David Merkel reviews Buffett’s 10k:
Buffett does very well, but I know of no other insurer that invests so much in equities funded by insurance liabilities. There is a real risk that if the markets fall hard, a la 1929-32, 1973-4, 2007-8. that BRK would be hard-pressed, particularly if there were some significant disaster like Katrina or Sandy, or set of disasters like 2004 or 2011.
He’s right that this philosophy adds risk to the business model. But riding equities isn’t as lonely a strategy for Buffett as it once was.
Consider Greenlight Re, an offshore reinsurance company linked to a hedge fund. Their strategy departed from the typical offshore startup model: write long tail, low-volatility, high-float insurance business and pump the cash into the hedge fund.
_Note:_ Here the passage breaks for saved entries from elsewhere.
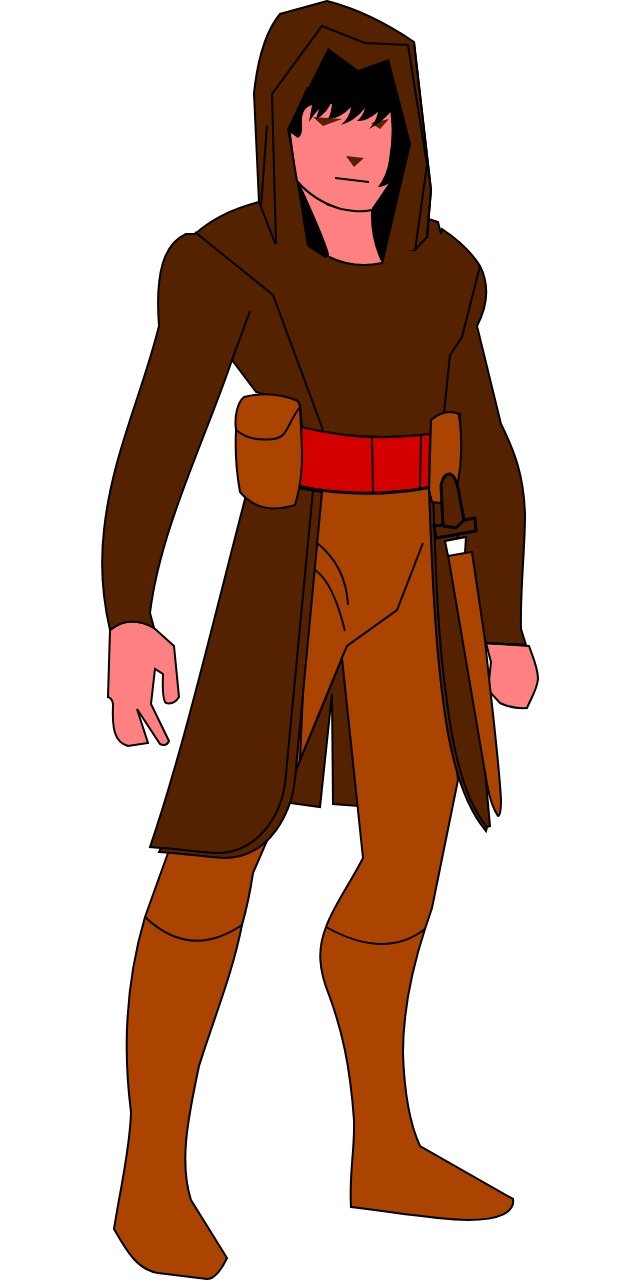
<!DOCTYPE html>
<html lang="en">
<head>
<meta charset="utf-8">
<title>Hooded ranger</title>
<style>
:root {
  --paper: #ffffff;
  --ink: #000000;
  --cloth: #552200;
  --leather: #aa4400;
  --skin: #ff8080;
  --sash: #d40000;
}
html, body { margin: 0; background: var(--paper); overflow: hidden; }
svg { display: block; width: 640px; height: 1280px; }
.figure { stroke: var(--ink); stroke-width: 2; }
.cloth { fill: var(--cloth); }
.leather { fill: var(--leather); }
.skin { fill: var(--skin); }
.sash { fill: var(--sash); }
.hair { fill: var(--ink); stroke: none; }
.feature { fill: var(--cloth); stroke: none; }
.steel { fill: var(--paper); }
.seam { fill: none; }
</style>
</head>
<body>
<svg viewBox="0 0 640 1280" role="img" aria-label="Hooded ranger in a brown coat with a red sash, pouches and a dagger">
  <g class="figure">
    <g id="coat-back" class="cloth">
      <path d="M342 655L296 770L290 803L320 807L332 694L333 804L358 806Z"/>
    </g>

    <g id="legs">
      <path class="leather" d="M342 658L296 770L269 836L253 873Q249 900 242 925C232 975 215 1015 199 1066C190 1110 178 1160 191 1200L227 1258Q217 1279 207 1279L158 1273C138 1270 127 1252 114 1229C120 1190 130 1150 131 1112C123 1050 125 985 145 917L168 853L250 600L320 480Z"/>
      <path class="leather" d="M312 484L432 484L458 780L432 908L425 929C410 975 403 1015 403 1053C404 1085 408 1120 420 1146L513 1199C515 1212 500 1220 468 1220C432 1219 395 1212 351 1207C349 1172 355 1150 354 1120C350 1065 342 1030 329 995C319 970 317 950 326 927C334 905 351 882 363 858L342 658L300 760Z"/>
      <path class="seam" d="M145 917Q190 960 242 925M326 927Q385 960 425 929"/>
      <path class="seam" d="M423 543L397 610L347 646L341 660M317 543Q346 566 348 605M315 570Q333 582 345 631"/>
    </g>

    <g id="coat-skirt" class="cloth">
      <path d="M429 490C432 570 435 640 443 700C450 758 464 805 486 831L487 827L490 826L460 490Z"/>
      <path class="seam" d="M433 490C436 580 438 640 447 702C454 758 466 802 487 827"/>
      <path d="M250 480L322 492L296 768C294 815 268 858 224 858C203 857 181 853 159 852L161 848L150 847C185 745 217 605 250 480Z"/>
      <path class="seam" d="M313 490L286 774C283 820 254 853 217 853C198 852 179 849 161 848"/>
    </g>

    <g id="hands" class="skin">
      <path d="M110 630Q130 614 154 628L174 646L179 697Q174 705 166 703Q162 700 163 674L155 669L151 704L169 741Q166 747 160 744L137 709L148 743L128 746C114 742 112 728 113 704Q112 698 108 697Z"/>
      <path d="M486 643L529 646C534 660 538 668 538 679C537 690 531 698 527 708Q512 709 500 703L488 690L491 662Z"/>
    </g>

    <g id="coat-top" class="cloth">
      <path d="M259 202C235 208 212 219 195 234L186 234C164 244 155 272 159 326C142 395 112 455 104 530C100 565 103 600 110 630Q130 614 154 628L150 613C160 530 205 440 232 360L256 392L300 405L302 428Q365 442 430 434L460 414L461 445L445 490L486 643L526 645L521 629C520 590 525 550 525 515C524 475 514 450 501 424L477 326C488 305 489 284 480 266C470 250 457 239 442 229L441 234L438 222L429 219L380 240Z"/>
      <path class="seam" d="M195 232L273 295L323 430M250 311L232 360M480 266L462 337L450 355L444 413M486 643L526 645"/>
    </g>

    <g id="sash">
      <path class="sash" d="M301 427Q365 443 430 434L429 487Q362 499 299 486Z"/>
      <path class="seam" d="M372 438L373 493M421 435L420 488M299 487Q365 500 429 488"/>
    </g>

    <g id="pouches" class="leather">
      <path d="M244 397Q272 390 298 401L300 407C301 440 306 470 295 505Q260 516 240 492C236 470 235 450 236 430C234 415 238 402 244 397Z"/>
      <path class="seam" d="M236 430Q250 442 274 439C288 437 287 424 300 407"/>
      <path d="M431 420Q445 408 459 414Q464 450 458 482L450 504L432 502L429 490Z"/>
    </g>

    <g id="dagger">
      <path d="M485 640L499 816L492 780L478 660Z" fill="var(--paper)" stroke="none"/>
      <path class="leather" d="M448 555L472 552L485 640C491 700 499 760 501 800Q501 816 498 816Q491 806 487 784Z"/>
      <path class="steel" d="M445 541L466 537L465 553L448 556Z"/>
      <path class="cloth" stroke-width="3" d="M434 526L443 525L441 485Q444 473 450 474Q455 475 458 488L464 520L475 518L476 531L436 538Z"/>
      <path class="seam" stroke-width="3" d="M443 526L456 528L464 520"/>
    </g>

    <g id="hood">
      <path class="cloth" d="M261 207L259 202L254 93Q260 38 280 14L327 1Q370 12 414 42L431 190L427 237L415 250L275 243Z"/>
      <path class="cloth" stroke="none" d="M262 203L276 243L300 262L415 250L427 219L400 180Z"/>
      <path class="seam" d="M261 207L267 125M276 244L272 94L322 26L365 43L408 45L427 165L415 251M414 42L431 190L427 238"/>
    </g>

    <g id="head">
      <path class="hair" d="M328 48L358 70L389 59L411 144L383 264L329 256L325 258L307 246L288 128Z"/>
      <path class="skin" stroke="none" d="M300 184L328 206L371 210Q370 240 382 263Q354 269 329 256Q330 250 300 184Z"/>
      <path class="seam" d="M329 257Q354 269 382 263"/>
      <path class="skin" stroke="none" d="M290 126L303 102L390 108Q394 140 391 180Q383 192 371 210L341 209Q314 201 297 181Z"/>
      <path class="seam" d="M288 128L297 181Q314 201 341 209Q362 213 371 210"/>
      <path class="feature" d="M313 117L342 119L323 126ZM371 123L389 119L380 129ZM346 156L364 158L354 167Z"/>
      <path class="seam" d="M335 178L369 182"/>
      <path class="hair" d="M288 128L307 87L391 90L393 109Q384 121 369 129Q376 122 378 112Q366 122 357 121Q363 116 365 108Q355 121 341 125Q350 117 351 107Q340 119 328 119Q332 112 332 100Q328 113 316 119L319 109Q314 114 309 122L312 105Q301 108 302 123Q303 136 298 138L291 133Z"/>
      <path class="hair" d="M390 98L411 144L395 205L372 208L391 182Q384 187 378 187Q387 175 389 160Q394 130 390 98Z"/>
    </g>
  </g>
</svg>
</body>
</html>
Taking big investment risks isn’t new for insurers. It’s just that doing it on purpose is unorthodox. Many insurers quietly took on more asset risk in the mid-00s and got crushed in 08. So did Greenlight for that matter. The difference is that Greenlight, fully expecting such a scenario, kept a hand steady at the till and rode the market back up.
Others tucked their tail between their legs and liquidated, in many cases locking in the losses.
If everyone (regulator, rating agency, management, investors) is on board with the risk, aggressive asset investment coupled with stable, high-float liabilities can work. Put another way, linking a hedge fund to an insurance company means the insurer can get by at lower combined ratios and grow.
But don’t take my word for it, look to the market and see the latest wave of offshore startups copying Greenlight/BRK: Third Point Re, SAC Re. And we see this convergence coming from the other side as AWAC, an established (re)insurer, bought into a hedge fund.
The key is to think of these insurers as more akin to banks: low-risk liabilities, high-risk assets. One can be skeptical of whether they are doing a good job of balancing these risks but in principle there is no reason to assume they will fail.